We need to write POCs and solve tricky problems
Sometimes as a part of determining direction, we find that we need to gather more information or write a POC (proof of concept) to make a decision. In other cases, we are solving a very hard problem in a very critical part of our system. In both of these cases, the outcome can have a disproportionate impact, so working in the code can be especially important to ensure a good outcome.
We want to build credibility
Finally, as a senior IC, a large part of our job is convincing people to do things.
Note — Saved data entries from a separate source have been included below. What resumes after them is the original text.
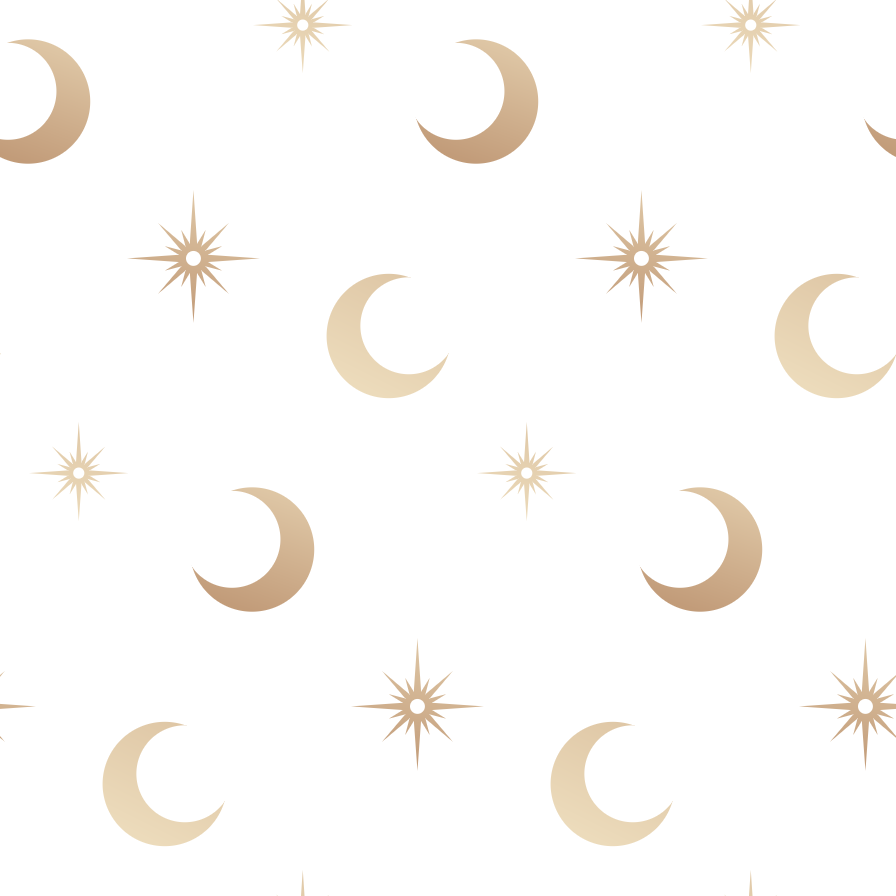
A WebGL 1 fragment shader for this pattern:

```glsl
precision highp float;
// Gold crescent moons and sixteen-ray stars on white, staggered half a step per row.

uniform vec2 u_resolution;

// Offset from the nearest copy of a motif; odd rows shift by half a column.
vec2 fromNearest(vec2 p, vec2 center) {
  vec2 d = p - center;
  float row = floor(d.y / 0.5 + 0.5);
  d -= row * vec2(0.25, 0.5);
  d.x = mod(d.x + 0.25, 0.5) - 0.25;
  return d;
}

// Antialiased coverage of a signed distance.
float cover(float dist, float px) {
  return clamp(0.5 - dist / px, 0.0, 1.0);
}

// Disc with a smaller disc cut from its upper left.
float crescent(vec2 p, float px) {
  float outer = length(p) - 0.0694;
  float bite = length(p - vec2(-0.0224, 0.0114)) - 0.0541;
  return cover(max(outer, -bite), px);
}

// Tapered ray along an angle, box filtered so that thin tips fade cleanly.
float ray(vec2 p, float angle, float len, float width, float px) {
  vec2 dir = vec2(cos(angle), sin(angle));
  float along = dot(p, dir);
  float across = abs(dir.x * p.y - dir.y * p.x);
  float halfWidth = width * max(0.0, 1.0 - along / len);
  return cover(across - halfWidth, px) - cover(across + halfWidth, px);
}

// Four long, four diagonal and eight short rays around a round hole.
float star(vec2 p, float radius, float px) {
  p /= radius;
  px /= radius;
  float longLen = abs(p.y) > abs(p.x) ? 1.0 + 0.03 * sign(p.y) : 1.0;
  vec2 q = abs(p);
  q = vec2(max(q.x, q.y), min(q.x, q.y));
  float shape = ray(q, 0.0, longLen, 0.07, px);
  shape = max(shape, ray(q, 0.7854, 0.76, 0.062, px));
  shape = max(shape, ray(q, 0.405, 0.47, 0.07, px));
  shape = max(shape, cover(length(p) - 0.2, px));
  return shape * cover(0.112 - length(p), px);
}

// Linear blend of two colours along a direction, spanning -reach to reach.
vec3 gradient(vec2 p, vec2 dir, float reach, vec3 start, vec3 end) {
  return mix(start, end, clamp(0.5 + 0.5 * dot(p, normalize(dir)) / reach, 0.0, 1.0));
}

void main() {
  float size = min(u_resolution.x, u_resolution.y);
  vec2 p = gl_FragCoord.xy / size;
  float px = 1.0 / size;

  vec3 bronze = vec3(0.76, 0.61, 0.475);
  vec3 sand = vec3(0.87, 0.775, 0.645);
  vec3 cream = vec3(0.93, 0.865, 0.74);
  vec3 color = vec3(1.0);

  // Bronze moon, open to the left
  vec2 d = fromNearest(p, vec2(0.5313, 0.8867));
  color = mix(color, gradient(d, vec2(0.35, 1.0), 0.066, bronze, sand), crescent(d, px));

  // Cream moon, mirrored
  d = fromNearest(p, vec2(0.4339, 0.625));
  vec3 moonTint = gradient(d, vec2(0.5, 1.0), 0.075, cream, sand);
  color = mix(color, moonTint, crescent(vec2(-d.x, d.y), px));

  // Large bronze star
  d = fromNearest(p, vec2(0.2159, 0.7116));
  color = mix(color, gradient(d, vec2(0.2, 1.0), 0.07, bronze, sand), star(d, 0.0742, px));

  // Small cream star
  d = fromNearest(p, vec2(0.0879, 0.472));
  color = mix(color, gradient(d, vec2(0.3, 1.0), 0.07, cream, sand), star(d, 0.0555, px));

  gl_FragColor = vec4(color, 1.0);
}
```
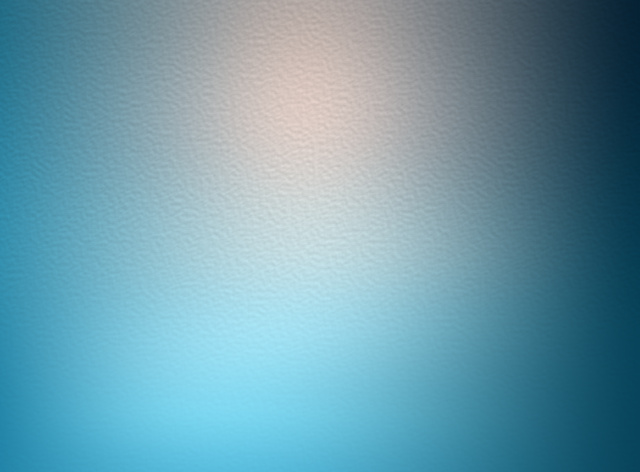
A Shadertoy shader for this background:

```glsl
// Vertical ramp along the bright crest, bottom to top
const vec3 CREST_FLOOR = vec3(0.33, 0.73, 0.86);
const vec3 CREST_AQUA  = vec3(0.48, 0.84, 0.94);
const vec3 CREST_ICE   = vec3(0.63, 0.88, 0.95);
const vec3 CREST_PALE  = vec3(0.72, 0.84, 0.87);
const vec3 CREST_GREY  = vec3(0.70, 0.71, 0.72);
const vec3 CREST_TOP   = vec3(0.59, 0.60, 0.61);

// Side colours
const vec3 LEFT_LOW   = vec3(0.13, 0.52, 0.66);
const vec3 LEFT_MID   = vec3(0.20, 0.56, 0.68);
const vec3 LEFT_HIGH  = vec3(0.13, 0.42, 0.52);
const vec3 RIGHT_LOW  = vec3(0.03, 0.27, 0.36);
const vec3 RIGHT_HIGH = vec3(0.02, 0.13, 0.20);

// Warm reflection
const vec3 GLOW_COLOR  = vec3(0.17, 0.09, 0.05);
const vec2 GLOW_CENTER = vec2(0.475, 0.80);
const vec2 GLOW_SIZE   = vec2(0.16, 0.30);

// Shape of the light and grain of the wall
const float CREST_X_LOW   = 0.35;
const float CREST_X_HIGH  = 0.48;
const float LEFT_FALLOFF  = 1.05;
const float RIGHT_FALLOFF = 1.4;
const vec2  GRAIN_SCALE   = vec2(85.0, 125.0);
const vec2  LIGHT_STEP    = vec2(0.0015, 0.0030);
const float GRAIN_DEPTH   = 0.055;

const float HALF_PI = 1.5707963;

vec2 hashGradient(vec2 cell) {
    vec3 p = fract(cell.xyx * vec3(0.1031, 0.1030, 0.0973));
    p += dot(p, p.yzx + 33.33);
    float angle = 4.0 * HALF_PI * fract((p.x + p.y) * p.z);
    return vec2(cos(angle), sin(angle));
}

float gradientNoise(vec2 p) {
    vec2 cell = floor(p), f = fract(p);
    vec2 u = f * f * f * (f * (f * 6.0 - 15.0) + 10.0);
    vec2 e = vec2(0.0, 1.0);
    float a = dot(hashGradient(cell), f);
    float b = dot(hashGradient(cell + e.yx), f - e.yx);
    float c = dot(hashGradient(cell + e.xy), f - e.xy);
    float d = dot(hashGradient(cell + e.yy), f - e.yy);
    return mix(mix(a, b, u.x), mix(c, d, u.x), u.y);
}

// Height of the rough paint, in units of canvas height
float wallHeight(vec2 p) {
    vec2 q = p * GRAIN_SCALE;
    return gradientNoise(q) + 0.5 * gradientNoise(q * 1.9 + 17.0);
}

vec3 crestColor(float y) {
    vec3 c = mix(CREST_FLOOR, CREST_AQUA, smoothstep(-0.04, 0.14, y));
    c = mix(c, CREST_ICE,  smoothstep(0.08, 0.32, y));
    c = mix(c, CREST_PALE, smoothstep(0.27, 0.49, y));
    c = mix(c, CREST_GREY, smoothstep(0.42, 0.77, y));
    return mix(c, CREST_TOP, smoothstep(0.72, 1.02, y));
}

vec3 wallLight(vec2 uv) {
    // Cosine falloff from the crest to either side
    float crestX = mix(CREST_X_LOW, CREST_X_HIGH, smoothstep(0.1, 0.5, uv.y));
    bool onLeft = uv.x < crestX;
    float span = onLeft ? crestX : 1.0 - crestX;
    float t = clamp(abs(uv.x - crestX) / span, 0.0, 1.0);
    float lit = pow(max(cos(t * HALF_PI), 0.0), onLeft ? LEFT_FALLOFF : RIGHT_FALLOFF);

    vec3 left = mix(LEFT_LOW, LEFT_MID, smoothstep(0.0, 0.45, uv.y));
    left = mix(left, LEFT_HIGH, smoothstep(0.45, 1.05, uv.y));
    vec3 right = mix(RIGHT_LOW, RIGHT_HIGH, smoothstep(0.2, 1.05, uv.y));
    vec3 color = mix(onLeft ? left : right, crestColor(uv.y), lit);

    // Warm glow
    vec2 g = (uv - GLOW_CENTER) / GLOW_SIZE;
    return color + GLOW_COLOR * exp(-dot(g, g));
}

void mainImage(out vec4 fragColor, in vec2 fragCoord) {
    vec2 uv = fragCoord / iResolution.xy;
    vec2 p = fragCoord / iResolution.y;
    vec3 color = wallLight(uv);

    // Grain relief, strongest in the grazing light near the top
    float relief = wallHeight(p + LIGHT_STEP) - wallHeight(p - LIGHT_STEP);
    float strength = GRAIN_DEPTH * mix(0.25, 1.0, smoothstep(0.1, 0.65, uv.y));
    color *= 1.0 + relief * strength;

    fragColor = vec4(clamp(color, 0.0, 1.0), 1.0);
}
```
In some cases, you have positional authority, but in many cases, you don’t. Even in the cases where you have actual authority, it can be easy for engineers to start resenting or even ignoring the person who always swoops in and tells them what they’re doing wrong (I know I’ve felt that way). There are other ways to mitigate this problem, but it’s easier for people to take you seriously if they know you’re working in the code with them. It’s also the only way to lead by example. They can see what it means to make incremental improvements; they can see what it means to leave code better than they found it.
Why not code?
Now that we talked about a few reasons to write code, I want to talk about a few of the arguments on the other side of the fence.
Coding is low leverage
Writing code is rarely the highest leverage thing you can spend your time on. Most of the code I write today could be written by someone much more junior. Additionally, as a lot of the folks I've talked to have been quick to point out, by doing code reviews instead of writing the code, we can get a lot of the context and spot many of the problems in much less time.
We’re slower than others
Pretty much universally, as a senior IC, you have many responsibilities that you’re trying to balance. With the higher level of context switching, it’s almost guaranteed that you’ll take much longer than someone with fewer responsibilities (and will take time to context switch back out of coding as well). You will also take more time rebasing and merging your code since it’s likely that the landscape changed around you as you were trying to implement your bug or feature.
We’re blocking others
It can be tempting to pick up the biggest, meatiest problems to solve with code. After all, I love solving really hard problems, especially with code. Additionally, I know that I’ll have good solutions and will make the code better in the process. The problem is that with so many other responsibilities slowing me down, it often becomes the case that if I take on these tasks, I will block at least some work on the project. At best, it slows down the project, and at worst, a team member is much less productive than they could be. If I’m not careful, I may even prevent others from learning and set myself up to be a single point of failure.
We can give opportunities to others
Part of the job for many senior ICs is to help grow the engineers around us. While this can be done to some extent through leading by example, in many cases, it's far more effective to do so by stretching those around us. I can more effectively help someone learn and grow if I give them a difficult task and coach them through the design or give them pointers in code reviews than I could by writing the code myself.
While there isn't a simple answer to how much you should be coding, a good starting point is in the 20-40% range. From there, you should consider what your goals and expectations are for your role and how you can best achieve those; it may make sense to adjust that number up or down. For your particular situation, how can you have the most impact?